The third example cited by Haley touched on one of America’s most important bilateral relationships, usually enjoying strong bipartisan support. Weeks before leaving office the Obama-Biden administration deliberately chose not to veto a U.N. Security Council resolution describing areas including the location Jerusalem of the holiest site in Judaism as “occupied Palestinian territory.”
Haley contrasted that controversial decision to abstain with Trump’s decision to move the embassy to Jerusalem – a requirement in U.S. law which three former presidents had refused to observe. When the Security Council sought to overturn Trump’s recognition of Jerusalem as Israel’s capital, Haley vetoed the resolution.
Trump had “a record of strength and success” while Biden had “a record of weakness and failure,” she said on Monday.
“Joe Biden is good for Iran and ISIS, great for communist China, and he’s a godsend to everyone who wants America to apologize, abstain, and abandon our values,” she said.
“Donald Trump takes a different approach. He’s tough on China, and he took on ISIS and won. And he tells the world what it needs to hear.”
‘Even on our worst day, we are blessed to live in America’
Confronting the issue of race, Haley cited her experience as the child of immigrants who wore a turban and a sari, saying while they faced discrimination and hardship, “my parents never gave in to grievance and hate.”
“My mom built a successful business. My dad taught 30 years at a historically black college. And the people of South Carolina chose me as their first minority and first female governor,” she said.
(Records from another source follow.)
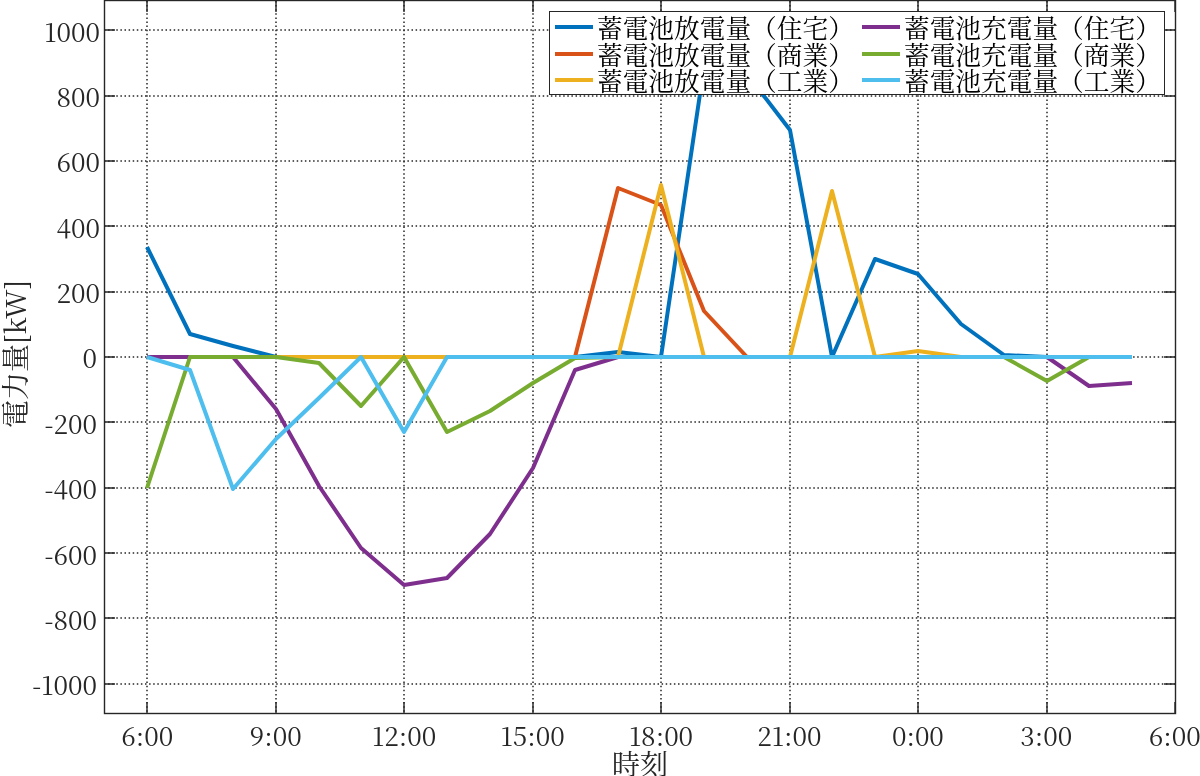
<!DOCTYPE html>
<html lang="ja">
<head>
<meta charset="utf-8">
<title>蓄電池の充放電量</title>
<style>
:root {
  --ink: #262626;
  --paper: #fff;
  --discharge-home: #0072bd;
  --discharge-shop: #d95319;
  --discharge-plant: #edb120;
  --charge-home: #7e2f8e;
  --charge-shop: #77ac30;
  --charge-plant: #4dbeee;
}
* { box-sizing: border-box; margin: 0; padding: 0; }
html, body { width: 1200px; height: 776px; overflow: hidden; background: var(--paper); }
.chart {
  position: relative; width: 1200px; height: 776px; overflow: hidden;
  font-family: "Noto Serif CJK JP", "Noto Serif", serif;
  font-size: 26px; font-weight: 400; line-height: 1; color: var(--ink);
}
.plot { position: absolute; left: 0; top: 0; display: block; }
.grid { stroke: var(--ink); stroke-width: 1.5; stroke-dasharray: 1.5 2.6; }
.frame { fill: none; stroke: var(--ink); stroke-width: 1.4; }
.series { fill: none; stroke-width: 4; stroke-linejoin: round; }
.y-axis {
  position: absolute; left: 0; top: -2px; width: 100px; height: 719px;
  display: grid; grid-template-rows: repeat(11, 1fr); align-items: center;
  list-style: none; text-align: right;
}
.y-axis .below { padding-right: 3px; }
.x-axis {
  position: absolute; left: 83px; top: 722px; width: 1156px;
  display: grid; grid-template-columns: repeat(9, 1fr);
  list-style: none; text-align: center;
}
.y-title, .x-title { position: absolute; font-size: 28px; font-weight: 400; white-space: nowrap; }
.y-title { left: 14px; top: 354px; transform: translate(-50%, -50%) rotate(-90deg); }
.x-title { left: 640px; top: 749px; transform: translateX(-50%); }
.legend {
  position: absolute; left: 549px; top: 11px; width: 616px; height: 84px;
  padding: 2px 0 0 5px; background: var(--paper); border: 1.4px solid var(--ink);
  display: grid; grid-auto-flow: column; grid-template: repeat(3, 26.5px) / 307px 300px;
  list-style: none; font-size: 25.7px; color: #000;
}
.legend li { display: flex; align-items: center; gap: 4px; white-space: nowrap; }
.legend li::before { content: ""; flex: none; width: 38px; height: 4px; background: var(--key); }
</style>
</head>
<body>
<main class="chart">
  <svg class="plot" width="1200" height="776" viewBox="0 0 1200 776" role="img" aria-label="時刻別の蓄電池放電量と充電量">
    <g class="grid">
      <path d="M104 30H1175M104 96H1175M104 161H1175M104 226H1175M104 292H1175M104 357H1175M104 422H1175M104 488H1175M104 553H1175M104 618H1175M104 684H1175"/>
      <path d="M147 1V713M276 1V713M404 1V713M533 1V713M661 1V713M790 1V713M918 1V713M1047 1V713"/>
    </g>
    <g class="frame">
      <rect x="104.5" y="0.5" width="1071" height="713"/>
      <path class="ticks-left" d="M104 30h11M104 96h11M104 161h11M104 226h11M104 292h11M104 357h11M104 422h11M104 488h11M104 553h11M104 618h11M104 684h11"/>
      <path class="ticks-right" d="M1175 30h-11M1175 96h-11M1175 161h-11M1175 226h-11M1175 292h-11M1175 357h-11M1175 422h-11M1175 488h-11M1175 553h-11M1175 618h-11M1175 684h-11"/>
      <path class="ticks-bottom" d="M147 713v-11M276 713v-11M404 713v-11M533 713v-11M661 713v-11M790 713v-11M918 713v-11M1047 713v-11M1175 713v-11"/>
      <path class="ticks-top" d="M147 1v11M276 1v11M404 1v11M533 1v11M661 1v11M790 1v11M918 1v11M1047 1v11M1175 1v11"/>
    </g>
    <g class="series">
      <polyline stroke="var(--discharge-home)" points="147,247 190,334 233,346 276,357 575,357 618,352 661,357 704,67 747,74 790,130 832,357 875,259 918,274 961,324 1004,355 1047,357 1132,357"/>
      <polyline stroke="var(--discharge-shop)" points="147,357 575,357 618,188 661,205 704,311 747,357 1132,357"/>
      <polyline stroke="var(--discharge-plant)" points="147,357 618,357 661,185 704,357 790,357 832,191 875,357 918,351 961,357 1132,357"/>
      <polyline stroke="var(--charge-home)" points="147,357 233,357 276,409 319,486 361,548 404,585 447,578 490,534 533,468 575,370 618,357 1047,357 1089,386 1132,383"/>
      <polyline stroke="var(--charge-shop)" points="147,488 190,357 276,357 319,363 361,406 404,357 447,432 490,411 533,383 575,358 618,357 1004,357 1047,381 1089,357 1132,357"/>
      <polyline stroke="var(--charge-plant)" points="147,357 190,370 233,489 276,439 319,398 361,357 404,432 447,357 1132,357"/>
    </g>
  </svg>

  <ul class="y-axis">
    <li>1000</li><li>800</li><li>600</li><li>400</li><li>200</li><li class="below">0</li>
    <li class="below">-200</li><li class="below">-400</li><li class="below">-600</li><li class="below">-800</li><li class="below">-1000</li>
  </ul>
  <ul class="x-axis">
    <li>6:00</li><li>9:00</li><li>12:00</li><li>15:00</li><li>18:00</li><li>21:00</li><li>0:00</li><li>3:00</li><li>6:00</li>
  </ul>
  <p class="y-title">電力量[kW]</p>
  <p class="x-title">時刻</p>

  <ul class="legend">
    <li style="--key: var(--discharge-home)">蓄電池放電量（住宅）</li>
    <li style="--key: var(--discharge-shop)">蓄電池放電量（商業）</li>
    <li style="--key: var(--discharge-plant)">蓄電池放電量（工業）</li>
    <li style="--key: var(--charge-home)">蓄電池充電量（住宅）</li>
    <li style="--key: var(--charge-shop)">蓄電池充電量（商業）</li>
    <li style="--key: var(--charge-plant)">蓄電池充電量（工業）</li>
  </ul>
</main>
</body>
</html>
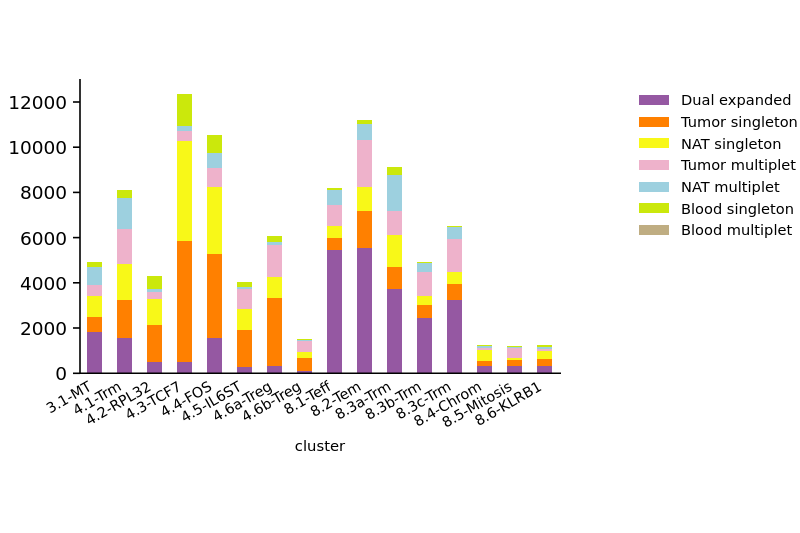
<!DOCTYPE html>
<html lang="en">
<head>
<meta charset="utf-8">
<title>Cells per cluster</title>
<style>
:root {
  --dual: #9558a2;
  --tumor-single: #ff8000;
  --nat-single: #f8f818;
  --tumor-multi: #eeb2cb;
  --nat-multi: #9dd0df;
  --blood-single: #cbe80c;
  --blood-multi: #bfad82;
  --ink: #000;
  --paper: #fff;
}
* { box-sizing: border-box; margin: 0; padding: 0; }
html, body { width: 800px; height: 533px; overflow: hidden; background: var(--paper); }
ul, ol { list-style: none; }
.chart {
  position: relative; width: 800px; height: 533px; overflow: hidden;
  color: var(--ink); font-family: "DejaVu Sans", Verdana, sans-serif;
}

/* value axis */
.values {
  position: absolute; left: 0; top: 80px; width: 67px;
  display: flex; flex-direction: column; font-size: 18.5px;
}
.values li { height: 45.2px; display: flex; align-items: center; justify-content: flex-end; }

/* stacked bars */
.plot {
  position: absolute; left: 79.5px; top: 79px; width: 480px; height: 294px;
  display: grid; grid-template-columns: repeat(16, 30px);
}
.axes {
  position: absolute; left: 0; top: 0; width: 800px; height: 533px;
  fill: none; stroke: var(--ink); stroke-width: 1.6;
}
.bar { display: flex; flex-direction: column-reverse; align-items: center; }
.bar i { flex: none; width: 15px; }
.bar i:nth-child(1) { background: var(--dual); }
.bar i:nth-child(2) { background: var(--tumor-single); }
.bar i:nth-child(3) { background: var(--nat-single); }
.bar i:nth-child(4) { background: var(--tumor-multi); }
.bar i:nth-child(5) { background: var(--nat-multi); }
.bar i:nth-child(6) { background: var(--blood-single); }

/* cluster axis */
.clusters {
  position: absolute; left: 80px; top: 374px; width: 480px;
  display: grid; grid-template-columns: repeat(16, 30px);
  font-size: 14.3px; line-height: 14px;
}
.clusters li { position: relative; height: 20px; }
.clusters span {
  position: absolute; right: 20px; top: 4px; white-space: nowrap;
  transform-origin: 100% 50%; transform: rotate(-30deg);
}
.axis-title {
  position: absolute; left: 80px; top: 436px; width: 480px;
  text-align: center; font-size: 14.8px; line-height: 20px;
}

/* legend */
.legend {
  position: absolute; left: 639px; top: 89px; width: 160px;
  display: flex; flex-direction: column; font-size: 14.6px; white-space: nowrap;
}
.legend li { height: 21.7px; display: flex; align-items: center; gap: 12px; }
.legend li::before { content: ""; flex: none; width: 30px; height: 10px; background: var(--key); }
</style>
</head>
<body>
<main class="chart">
  <ol class="values">
    <li>12000</li><li>10000</li><li>8000</li><li>6000</li><li>4000</li><li>2000</li><li>0</li>
  </ol>

  <div class="plot" role="img" aria-label="Stacked bars of cell counts for sixteen clusters">
    <div class="bar"><i style="height:41.5px"></i><i style="height:14.5px"></i><i style="height:21px"></i><i style="height:11px"></i><i style="height:18px"></i><i style="height:5px"></i></div>
    <div class="bar"><i style="height:35px"></i><i style="height:38px"></i><i style="height:36px"></i><i style="height:35px"></i><i style="height:31px"></i><i style="height:8px"></i></div>
    <div class="bar"><i style="height:11px"></i><i style="height:37px"></i><i style="height:26px"></i><i style="height:7px"></i><i style="height:3px"></i><i style="height:13.5px"></i></div>
    <div class="bar"><i style="height:11.5px"></i><i style="height:121px"></i><i style="height:99.5px"></i><i style="height:10px"></i><i style="height:5px"></i><i style="height:32px"></i></div>
    <div class="bar"><i style="height:35px"></i><i style="height:84.5px"></i><i style="height:66.5px"></i><i style="height:19px"></i><i style="height:15px"></i><i style="height:18px"></i></div>
    <div class="bar"><i style="height:6px"></i><i style="height:37px"></i><i style="height:21px"></i><i style="height:20px"></i><i style="height:2px"></i><i style="height:5.5px"></i></div>
    <div class="bar"><i style="height:7px"></i><i style="height:68px"></i><i style="height:21px"></i><i style="height:32px"></i><i style="height:3px"></i><i style="height:6px"></i></div>
    <div class="bar"><i style="height:2px"></i><i style="height:13px"></i><i style="height:6px"></i><i style="height:11px"></i><i style="height:1px"></i><i style="height:1px"></i></div>
    <div class="bar"><i style="height:123px"></i><i style="height:12px"></i><i style="height:12px"></i><i style="height:21px"></i><i style="height:15px"></i><i style="height:2px"></i></div>
    <div class="bar"><i style="height:125px"></i><i style="height:37.5px"></i><i style="height:23.5px"></i><i style="height:47px"></i><i style="height:16px"></i><i style="height:4.5px"></i></div>
    <div class="bar"><i style="height:84px"></i><i style="height:22px"></i><i style="height:32.5px"></i><i style="height:23.5px"></i><i style="height:36px"></i><i style="height:8px"></i></div>
    <div class="bar"><i style="height:55.5px"></i><i style="height:13px"></i><i style="height:8.5px"></i><i style="height:24px"></i><i style="height:9px"></i><i style="height:1px"></i></div>
    <div class="bar"><i style="height:73.5px"></i><i style="height:16px"></i><i style="height:11.5px"></i><i style="height:33px"></i><i style="height:12px"></i><i style="height:1px"></i></div>
    <div class="bar"><i style="height:7px"></i><i style="height:5px"></i><i style="height:11px"></i><i style="height:2px"></i><i style="height:2.5px"></i><i style="height:0.5px"></i></div>
    <div class="bar"><i style="height:7px"></i><i style="height:6px"></i><i style="height:2px"></i><i style="height:10px"></i><i style="height:1px"></i><i style="height:1px"></i></div>
    <div class="bar"><i style="height:7px"></i><i style="height:7px"></i><i style="height:8px"></i><i style="height:2px"></i><i style="height:2px"></i><i style="height:2px"></i></div>
  </div>

  <svg class="axes" viewBox="0 0 800 533" aria-hidden="true">
    <defs><line id="tick" x1="73" x2="80" y1="0" y2="0"/></defs>
    <path d="M80 79V373.3H561"/>
    <use href="#tick" y="102"/>
    <use href="#tick" y="147.2"/>
    <use href="#tick" y="192.4"/>
    <use href="#tick" y="237.6"/>
    <use href="#tick" y="282.8"/>
    <use href="#tick" y="328"/>
    <use href="#tick" y="373.3"/>
  </svg>

  <ol class="clusters">
    <li><span>3.1-MT</span></li>
    <li><span>4.1-Trm</span></li>
    <li><span>4.2-RPL32</span></li>
    <li><span>4.3-TCF7</span></li>
    <li><span>4.4-FOS</span></li>
    <li><span>4.5-IL6ST</span></li>
    <li><span>4.6a-Treg</span></li>
    <li><span>4.6b-Treg</span></li>
    <li><span>8.1-Teff</span></li>
    <li><span>8.2-Tem</span></li>
    <li><span>8.3a-Trm</span></li>
    <li><span>8.3b-Trm</span></li>
    <li><span>8.3c-Trm</span></li>
    <li><span>8.4-Chrom</span></li>
    <li><span>8.5-Mitosis</span></li>
    <li><span>8.6-KLRB1</span></li>
  </ol>
  <p class="axis-title">cluster</p>

  <ul class="legend">
    <li style="--key:var(--dual)">Dual expanded</li>
    <li style="--key:var(--tumor-single)">Tumor singleton</li>
    <li style="--key:var(--nat-single)">NAT singleton</li>
    <li style="--key:var(--tumor-multi)">Tumor multiplet</li>
    <li style="--key:var(--nat-multi)">NAT multiplet</li>
    <li style="--key:var(--blood-single)">Blood singleton</li>
    <li style="--key:var(--blood-multi)">Blood multiplet</li>
  </ul>
</main>
</body>
</html>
“America is a story that’s a work in progress. Now is the time to build on that progress, and make America even freer, fairer, and better for everyone. That’s why it’s so tragic to see so much of the Democratic Party turn a blind eye toward riots and rage.”
Alluding to the “black lives matter” catchphrase, Haley continued, “of course we value and respect every black life. The black cops who’ve been shot in the line of duty – they matter. The black small business owners who’ve watched their life’s work go up in flames – they matter. The black kids who’ve been gunned down on the playground – their lives matter too. And their lives are being ruined and stolen by the violence on our streets.”
Haley recalled the killing by a white supremacist of nine African Americans in a church shooting in Charleston, S.C. five years ago, and the subsequent decision to remove the Confederate flag from the state Capitol grounds.
“After that horrific tragedy, we didn’t turn against each other,” she said. “We came together – black and white, Democrat and Republican. Together, we made the hard choices needed to heal – and removed a divisive symbol, peacefully and respectfully.”
“What happened then should give us hope now,” Haley said. “America isn’t perfect. But the principles we hold dear are perfect. If there’s one thing I’ve learned, it’s that even on our worst day, we are blessed to live in America.”
“It’s time to keep that blessing alive for the next generation. This president, and this party, are committed to that noble task.”